◆ **Problem statement**: From the records, pick out and copy each line containing "height".

◆ **Supplied material**:
··········
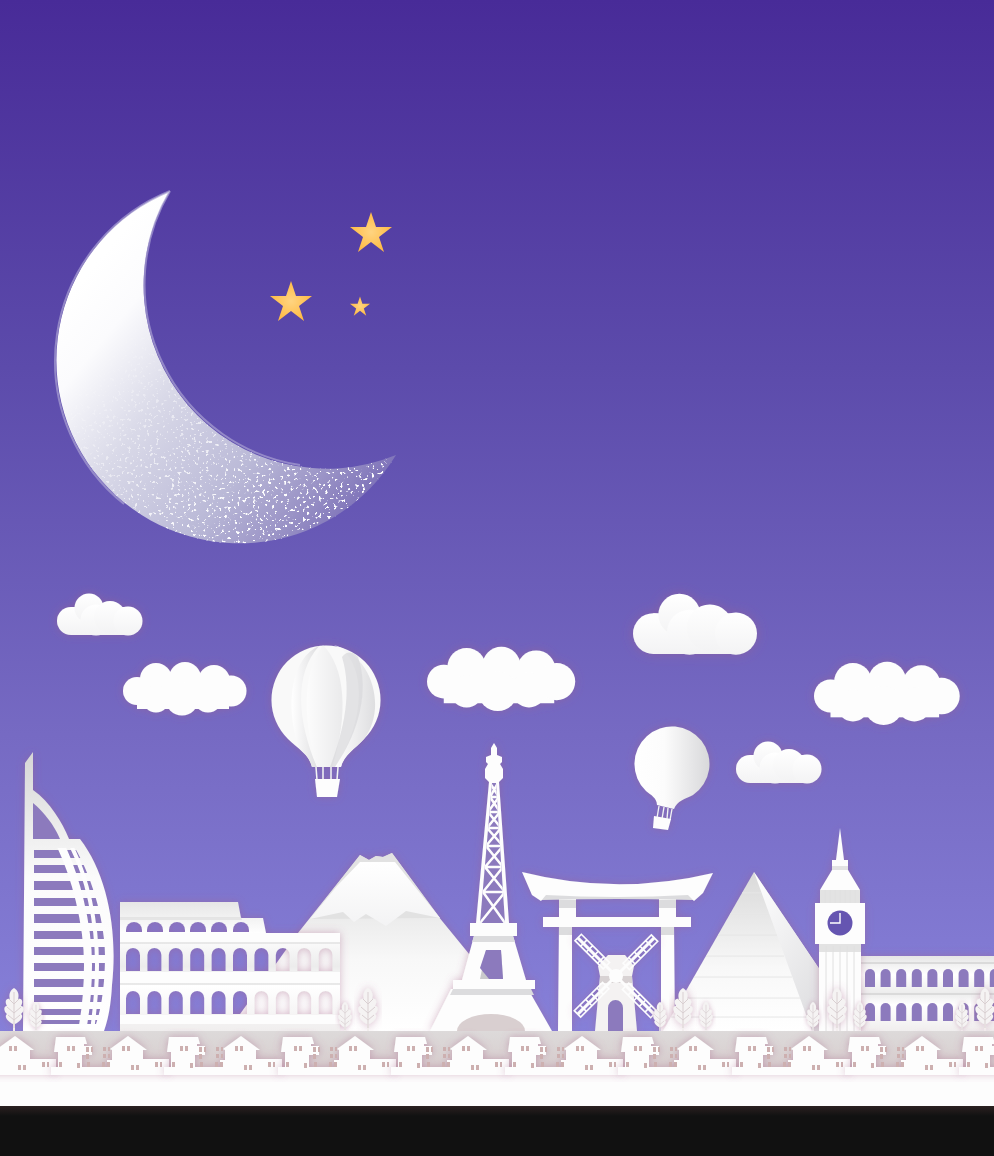
<!DOCTYPE html>
<html lang="en">
<head>
<meta charset="utf-8">
<title>Paper city at night</title>
<style>
:root{--night:#482b98;--dusk:#5f4fb0;--haze:#857fd6;--paper:#fdfdfd;--fold:#dcdcde;--opening:#8c7abd;--star:#ffc153;--bar:#111;--window:#cdb0b0}
html,body{margin:0;height:100%;overflow:hidden}
svg{display:block;width:994px;height:1156px}
.paper{fill:var(--paper)}
.fold{fill:var(--fold)}
.opening{fill:var(--opening)}
.star{fill:url(#starFill)}
.glow{filter:url(#softGlow)}
.window{fill:var(--window)}
.rib{fill:none;stroke:var(--paper)}
</style>
</head>
<body>
<svg viewBox="0 0 994 1156" role="img" aria-label="Paper-cut skyline of world landmarks under a crescent moon">
<defs>
<linearGradient id="sky" x1="0" y1="0" x2="0" y2="1">
<stop offset="0" stop-color="#482b98"/><stop offset=".35" stop-color="#5c4bab"/><stop offset=".7" stop-color="#766ac3"/><stop offset="1" stop-color="#8781da"/>
</linearGradient>
<linearGradient id="moonFill" gradientUnits="userSpaceOnUse" x1="90" y1="270" x2="370" y2="500">
<stop offset="0" stop-color="#fff"/><stop offset=".15" stop-color="#fbfbfd"/><stop offset=".38" stop-color="#d9d9e8"/><stop offset=".68" stop-color="#bab9d7"/><stop offset=".86" stop-color="#9a93c6"/><stop offset="1" stop-color="#7c70b8"/>
</linearGradient>
<linearGradient id="dustFade" gradientUnits="userSpaceOnUse" x1="110" y1="330" x2="250" y2="490">
<stop offset="0" stop-color="#000"/><stop offset="1" stop-color="#fff"/>
</linearGradient>
<mask id="dustMask"><rect width="994" height="600" fill="url(#dustFade)"/></mask>
<filter id="dust" x="0" y="0" width="1" height="1" color-interpolation-filters="sRGB">
<feTurbulence type="fractalNoise" baseFrequency=".32" numOctaves="2" seed="8"/>
<feColorMatrix values="0 0 0 0 1  0 0 0 0 1  0 0 0 0 1  13 0 0 0 -8.2"/>
<feComposite in2="SourceGraphic" operator="in"/>
</filter>
<radialGradient id="starFill"><stop offset="0" stop-color="#ffd481"/><stop offset="1" stop-color="#ffbb45"/></radialGradient>
<linearGradient id="paperDown" x1="0" y1="0" x2="0" y2="1"><stop offset="0" stop-color="#fff"/><stop offset="1" stop-color="#f3f3f4"/></linearGradient>
<linearGradient id="slope" x1="0" y1="0" x2="0" y2="1"><stop offset="0" stop-color="#d9d9d9"/><stop offset=".6" stop-color="#f8f8f8"/><stop offset="1" stop-color="#fff"/></linearGradient>
<linearGradient id="wall" x1="0" y1="0" x2="0" y2="1"><stop offset="0" stop-color="#e6e6e6"/><stop offset=".25" stop-color="#fff"/><stop offset=".5" stop-color="#ececec"/><stop offset=".65" stop-color="#fff"/><stop offset="1" stop-color="#f0eeee"/></linearGradient>
<linearGradient id="pleat"><stop offset="0" stop-color="#fff"/><stop offset="1" stop-color="#dedee0"/></linearGradient>
<linearGradient id="shade" x1="0" y1="0" x2="1" y2="1"><stop offset="0" stop-color="#fff"/><stop offset="1" stop-color="#d3d3d6"/></linearGradient>
<linearGradient id="balloonFill"><stop offset="0" stop-color="#fff"/><stop offset=".4" stop-color="#fcfcfc"/><stop offset="1" stop-color="#d8d8da"/></linearGradient>
<linearGradient id="mastFill" x1="0" y1="0" x2="0" y2="1"><stop offset="0" stop-color="#d6d6d6"/><stop offset=".45" stop-color="#fbfbfb"/><stop offset="1" stop-color="#fff"/></linearGradient>
<linearGradient id="ground" x1="0" y1="0" x2="0" y2="1"><stop offset="0" stop-color="#dddada"/><stop offset="1" stop-color="#d6cbcb"/></linearGradient>
<linearGradient id="barFill" x1="0" y1="0" x2="0" y2="1"><stop offset="0" stop-color="#2b2120"/><stop offset=".2" stop-color="#111"/><stop offset="1" stop-color="#111"/></linearGradient>
<filter id="softGlow" x="-20%" y="-20%" width="140%" height="140%"><feDropShadow dx="0" dy="0" stdDeviation="4" flood-color="#a55f86" flood-opacity=".45"/></filter>

<polygon id="star" points="0,-22 5,-7 21,-7 8,3 13,18 0,8 -13,18 -8,3 -21,-7 -5,-7"/>
<g id="puffCloud" fill="url(#paperDown)">
<path d="M14 14H71V42H14Z"/><circle cx="14" cy="28" r="14"/><circle cx="32" cy="15" r="14.5"/><circle cx="39" cy="27" r="15.5"/><circle cx="53" cy="24" r="16"/><circle cx="71" cy="28" r="14.5"/>
</g>
<g id="longCloud" fill="var(--paper)">
<rect x="14" y="18" width="92" height="28"/><circle cx="14" cy="28" r="14"/><circle cx="33" cy="16" r="16"/><circle cx="62" cy="15" r="16"/><circle cx="91" cy="18" r="16"/><circle cx="108" cy="28" r="15.5"/><circle cx="33" cy="36" r="13.5"/><circle cx="59" cy="36" r="16.5"/><circle cx="85" cy="35" r="14.5"/>
</g>
<path id="arch" d="M0 23V7a7 7 0 0 1 14 0V23Z"/>
<path id="lowArch" d="M0 11V9a8 8 0 0 1 16 0V11Z"/>
<g id="archRow"><use href="#arch"/><use href="#arch" x="21.4"/><use href="#arch" x="42.8"/><use href="#arch" x="64.2"/><use href="#arch" x="85.6"/><use href="#arch" x="107"/><use href="#arch" x="128.4"/><use href="#arch" x="149.8"/><use href="#arch" x="171.2"/><use href="#arch" x="192.6"/></g>
<path id="slimArch" d="M0 18V5a5 5 0 0 1 10 0V18Z"/>
<g id="slimRow"><use href="#slimArch"/><use href="#slimArch" x="15.6"/><use href="#slimArch" x="31.2"/><use href="#slimArch" x="46.8"/><use href="#slimArch" x="62.4"/><use href="#slimArch" x="78"/><use href="#slimArch" x="93.6"/><use href="#slimArch" x="109.2"/><use href="#slimArch" x="124.8"/></g>
<mask id="arenaOpenings">
<rect x="110" y="890" width="240" height="150" fill="#fff"/>
<use href="#archRow" x="126" y="948"/><use href="#archRow" x="126" y="991"/>
<use href="#lowArch" x="126" y="921"/><use href="#lowArch" x="147" y="921"/><use href="#lowArch" x="169" y="921"/><use href="#lowArch" x="190" y="921"/><use href="#lowArch" x="211" y="921"/><use href="#lowArch" x="233" y="921"/>
</mask>
<clipPath id="sailInner"><path d="M34 848H75C90 874 104 915 105 955 105 985 101 1010 96 1024H34Z"/></clipPath>
<clipPath id="trussInner"><path d="M492 783H496L505 923H480Z"/></clipPath>
<g id="tree">
<path d="M-1 0H1V24H-1Z" fill="#f3eeee"/>
<path d="M0-20C5-17 5-12 4-9 9-10 9-5 7-2 11-2 10 4 7 6 10 8 7 13 1 16H-1C-7 13-10 8-7 6-10 4-11-2-7-2-9-5-9-10-4-9-5-12-5-17 0-20Z" fill="#f5f3f3"/>
<path d="M0-16V20M0-4 5-9M0-4-5-9M0 5 7-1M0 5-7-1M0 12 6 7M0 12-6 7" fill="none" stroke="#d9cfd1"/>
</g>
<g id="millSail">
<path d="M0 0V-54" stroke="#fdfdfd" stroke-width="3"/>
<path d="M-4-14V-54H5V-14ZM-4-22H5M-4-30H5M-4-38H5M-4-46H5" fill="none" stroke="#fdfdfd" stroke-width="1.6"/>
</g>
<g id="houses">
<path class="paper glow" d="M1 7H30L32 14H29V16H37V25H27V37H52V30H57V20L55 19 73 6 92 20H88V29H114V44H-4V37H3V22H-1Z"/>
<path class="paper" d="M-4 37H114V45H-4Z"/>
<g class="window">
<path d="M12 16H15V21H12ZM17 16H20V21H17ZM31 17H34V22H31ZM31 24H34V29H31ZM36 17H38V22H36ZM48 17H51V21H48ZM53 17H55V21H53ZM48 24H51V28H48ZM53 24H55V28H53ZM67 16H70V21H67ZM72 16H75V21H72Z"/>
<path d="M4 32H7V37H4ZM22 33H25V38H22ZM32 32H35V37H32ZM47 32H50V37H47ZM52 32H55V37H52ZM76 35H79V40H76ZM81 35H84V40H81ZM100 32H103V37H100ZM105 32H107V37H105Z"/>
</g>
</g>
</defs>

<rect id="backdrop" width="994" height="1050" fill="url(#sky)"/>

<g id="moon">
<path fill="url(#moonFill)" d="M170 191A183 183 0 1 0 396 455A183 183 0 0 1 170 191Z"/>
<g mask="url(#dustMask)"><path filter="url(#dust)" d="M170 191A183 183 0 1 0 396 455A183 183 0 0 1 170 191Z"/></g>
<path fill="none" stroke="#aaa2d3" stroke-width="2" opacity=".7" d="M170 191A183 183 0 0 0 124 504M300 465A183 183 0 0 1 170 191"/>
</g>

<g id="stars" class="star">
<use href="#star" x="371" y="234"/><use href="#star" x="291" y="303"/><use href="#star" transform="translate(360 307) scale(.48)"/>
</g>

<g id="clouds">
<use class="glow" href="#puffCloud" transform="translate(57 593)"/>
<use class="glow" href="#puffCloud" transform="translate(633 593) scale(1.45)"/>
<use class="glow" href="#puffCloud" transform="translate(736 741)"/>
<use class="glow" href="#longCloud" transform="translate(123 663)"/>
<use class="glow" href="#longCloud" transform="translate(427 648) scale(1.2)"/>
<use class="glow" href="#longCloud" transform="translate(814 663) scale(1.18)"/>
</g>

<g id="largeBalloon" class="glow">
<path fill="#f9f9f9" d="M312 767C309 754 298 749 288 739A54.500 54.500 0 1 1 364 739C355 749 344 754 341 767Z"/>
<path fill="url(#pleat)" d="M319 646C292 657 284 704 299 748 308 756 310 760 312 767H317C297 720 294 674 319 646Z"/>
<path fill="url(#pleat)" d="M317 767C301 714 304 670 323 645 345 667 349 714 332 767Z" opacity=".55"/>
<path fill="url(#pleat)" d="M334 645C367 659 367 719 335 767H341C344 755 355 749 364 739 386 711 375 657 334 645Z"/>
<path fill="#d8d8da" d="M342 657C352 690 345 728 330 767H335C361 729 369 688 358 657 354 652 347 650 342 657Z" opacity=".65"/>
<path fill="none" stroke="#f4f4f4" stroke-width="1.5" d="M316 767 317 780M323 767V780M331 767V780M338 767 337 780"/>
<path class="paper" d="M315 779H340L337 797H317Z"/>
</g>
<g id="smallBalloon" class="glow">
<path fill="url(#balloonFill)" d="M657 805C657 798 651 795 646 791A37.500 37.500 0 1 1 693 795C685 799 677 801 674 809Z"/>
<path fill="none" stroke="#f4f4f4" stroke-width="1.300" d="M659 806 657 818M664 807 662 819M668 808 667 819M672 809 670 820"/>
<path class="paper" d="M654 816 671 819 668 830 653 828Z"/>
</g>

<g id="mountain" class="glow">
<path fill="url(#slope)" d="M228 1031 298 933 360 855 369 860 376 856 383 857 392 853 438 916 532 1031Z"/>
<path fill="#e2e2e2" d="M310 919 360 855 369 860 376 856 383 857 392 853 440 918Z"/>
<path fill="url(#paperDown)" d="M310 919 337 886 360 862H395L440 918 406 911 386 926 366 914 354 922 343 912Z"/>
</g>

<g id="sailTower" class="glow">
<path fill="url(#mastFill)" d="M23 1031 25 763 33 752V790C50 802 62 822 69 839H80C107 874 118 930 112 985 111 1005 108 1020 104 1031Z"/>
<path class="opening" d="M33 803C44 812 54 825 60 839H33Z"/>
<g clip-path="url(#sailInner)">
<path class="opening" d="M34 850H110V858H34ZM34 865H110V873H34ZM34 881H110V890H34ZM34 898H110V906H34ZM34 914H110V923H34ZM34 931H110V939H34ZM34 947H110V955H34ZM34 963H110V971H34ZM34 979H110V987H34ZM34 995H110V1002H34ZM34 1009H110V1015H34ZM34 1020H110V1025H34Z"/>
<path class="rib" stroke-width="8" d="M58 840C76 875 88 925 88 965 88 995 85 1015 82 1031"/>
<path class="rib" stroke-width="4" d="M68 840C88 875 97 925 97 965 97 995 94 1015 92 1031"/>
</g>
</g>

<g id="arena" class="glow">
<g mask="url(#arenaOpenings)">
<path fill="url(#wall)" d="M120 902H238L241 918H263L266 933H340V1031H120Z"/>
<path fill="#dcdcdc" d="M120 917H241L242 920H120ZM120 942H340V944H120ZM120 983H340V985H120Z" opacity=".6"/>
<path class="paper" d="M120 933H340V942H120ZM120 972H340V983H120ZM120 1015H340V1024H120Z"/>
</g>
</g>

<g id="ironTower" class="glow">
<path class="paper" d="M494 743 497 748V755L502 757V762L500 764 503 769V778L499 782 509 923H517V936H513L526 980H535V989H528L552 1031H430L451 989H453V980H462L474 936H470V923H476L489 782 485 778V769L488 764 486 762V757L491 755V748Z"/>
<path class="fold" d="M474 936H513L515 942H472ZM453 989H531L534 995H450Z"/>
<path fill="#c9c9cb" d="M486 950H501L503 979H480Z"/><path class="opening" d="M486 950H501L503 979H489L480 968Z"/>
<path fill="#d9cfd0" d="M457 1031A34 17 0 0 1 525 1031Z"/>
<g clip-path="url(#trussInner)">
<path class="opening" d="M478 783H507V923H478Z"/>
<path class="rib" stroke-width="2.500" d="M490 783 499 797 488 812 501 828 486 846 503 867 483 892 505 923M498 783 490 797 500 812 487 828 503 846 485 867 505 892 480 923M486 797H502M486 812H502M484 828H504M484 846H504M482 867H506M480 892H508"/>
</g>
</g>

<g id="gate" class="glow">
<path class="paper" d="M559 898H576V919H559ZM659 898H676V919H659ZM559 925H572V1031H558ZM661 925H674L675 1031H661ZM543 917H691V927H543Z"/>
<path class="fold" d="M559 900H576V908H559ZM659 900H676V908H659ZM559 927H572V935H559ZM661 927H674V935H661Z"/>
<path class="fold" d="M528 880Q617 896 707 881L694 900Q617 898 541 900L532 894Z"/>
<path class="paper" d="M522 872Q617 896 713 873L703 893 694 901 688 895Q617 899 546 895L541 901 532 895Z"/>
</g>

<g id="windmill" class="glow">
<path fill="#f4f2f2" d="M608 955H625L634 966 632 976 637 1031H595L600 976 598 966Z"/>
<path fill="#d8d2d3" d="M600 976H632V983H600Z"/>
<path class="opening" d="M608 1031V1008A7.500 8 0 0 1 623 1008V1031Z"/>
<g transform="translate(616 976)">
<use href="#millSail" transform="rotate(45)"/><use href="#millSail" transform="rotate(135)"/><use href="#millSail" transform="rotate(225)"/><use href="#millSail" transform="rotate(315)"/>
<circle class="paper" r="7"/>
</g>
</g>

<g id="pyramid" class="glow">
<path fill="url(#slope)" d="M754 872 663 1031H861Z"/>
<path fill="url(#shade)" d="M754 872 812 1031H861Z"/>
<path fill="none" stroke="#e6e6e6" d="M742 893H761M730 914H769M718 935H777M706 956H784M694 977H792M682 998H800M671 1017H807"/>
</g>

<g id="arcade" class="glow">
<path fill="url(#wall)" d="M860 956H994V1031H860Z"/>
<path fill="#dadada" d="M860 962H994V964H860ZM860 993H994V995H860Z"/>
<use class="opening" href="#slimRow" x="865" y="969"/><use class="opening" href="#slimRow" x="865" y="1003"/>
</g>
<g id="clockTower" class="glow">
<path class="paper" d="M840 828 844 860H848V870L860 890V903H865V944H861V1031H819V944H815V903H820V890L832 870V860H836Z"/>
<path fill="#dedede" d="M832 866H848V870H832ZM820 890H860V903H820ZM819 944H861V952H819Z" opacity=".8"/>
<path fill="none" stroke="#e0e0e0" d="M825 890V903M830 890V903M835 890V903M840 890V903M845 890V903M850 890V903M855 890V903M826 946V1031M833 946V1031M840 946V1031M847 946V1031M854 946V1031"/>
<circle cx="840" cy="923" r="12.500" fill="#6554b1"/>
<path fill="none" stroke="#fff" stroke-width="1.400" d="M840 913V923H830"/>
</g>

<g id="trees">
<use class="glow" href="#tree" x="14" y="1008"/><use class="glow" href="#tree" transform="translate(36 1016) scale(.7)"/>
<use class="glow" href="#tree" transform="translate(345 1016) scale(.7)"/><use class="glow" href="#tree" x="368" y="1008"/>
<use class="glow" href="#tree" transform="translate(660 1016) scale(.7)"/><use class="glow" href="#tree" x="683" y="1008"/><use class="glow" href="#tree" transform="translate(706 1016) scale(.7)"/>
<use class="glow" href="#tree" transform="translate(813 1016) scale(.7)"/><use class="glow" href="#tree" x="837" y="1008"/><use class="glow" href="#tree" transform="translate(860 1016) scale(.7)"/>
<use class="glow" href="#tree" transform="translate(962 1016) scale(.7)"/><use class="glow" href="#tree" x="985" y="1008"/>
</g>

<g id="village">
<rect y="1031" width="994" height="44" fill="url(#ground)"/>
<rect class="paper" y="1070" width="994" height="36"/>
<use href="#houses" x="-58" y="1030"/><use href="#houses" x="55" y="1030"/><use href="#houses" x="168" y="1030"/><use href="#houses" x="282" y="1030"/><use href="#houses" x="395" y="1030"/><use href="#houses" x="509" y="1030"/><use href="#houses" x="622" y="1030"/><use href="#houses" x="736" y="1030"/><use href="#houses" x="849" y="1030"/><use href="#houses" x="963" y="1030"/>
</g>

<rect id="footerBar" y="1106" width="994" height="50" fill="url(#barFill)"/>
</svg>
</body>
</html>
··········
◆ **Exercise output**:
html,body{margin:0;height:100%;overflow:hidden}
svg{display:block;width:994px;height:1156px}
<mask id="dustMask"><rect width="994" height="600" fill="url(#dustFade)"/></mask>
<filter id="dust" x="0" y="0" width="1" height="1" color-interpolation-filters="sRGB">
<filter id="softGlow" x="-20%" y="-20%" width="140%" height="140%"><feDropShadow dx="0" dy="0" stdDeviation="4" flood-color="#a55f86" flood-opacity=".45"/></filter>
<rect x="14" y="18" width="92" height="28"/><circle cx="14" cy="28" r="14"/><circle cx="33" cy="16" r="16"/><circle cx="62" cy="15" r="16"/><circle cx="91" cy="18" r="16"/><circle cx="108" cy="28" r="15.5"/><circle cx="33" cy="36" r="13.5"/><circle cx="59" cy="36" r="16.5"/><circle cx="85" cy="35" r="14.5"/>
<rect x="110" y="890" width="240" height="150" fill="#fff"/>
<rect id="backdrop" width="994" height="1050" fill="url(#sky)"/>
<rect y="1031" width="994" height="44" fill="url(#ground)"/>
<rect class="paper" y="1070" width="994" height="36"/>
<rect id="footerBar" y="1106" width="994" height="50" fill="url(#barFill)"/>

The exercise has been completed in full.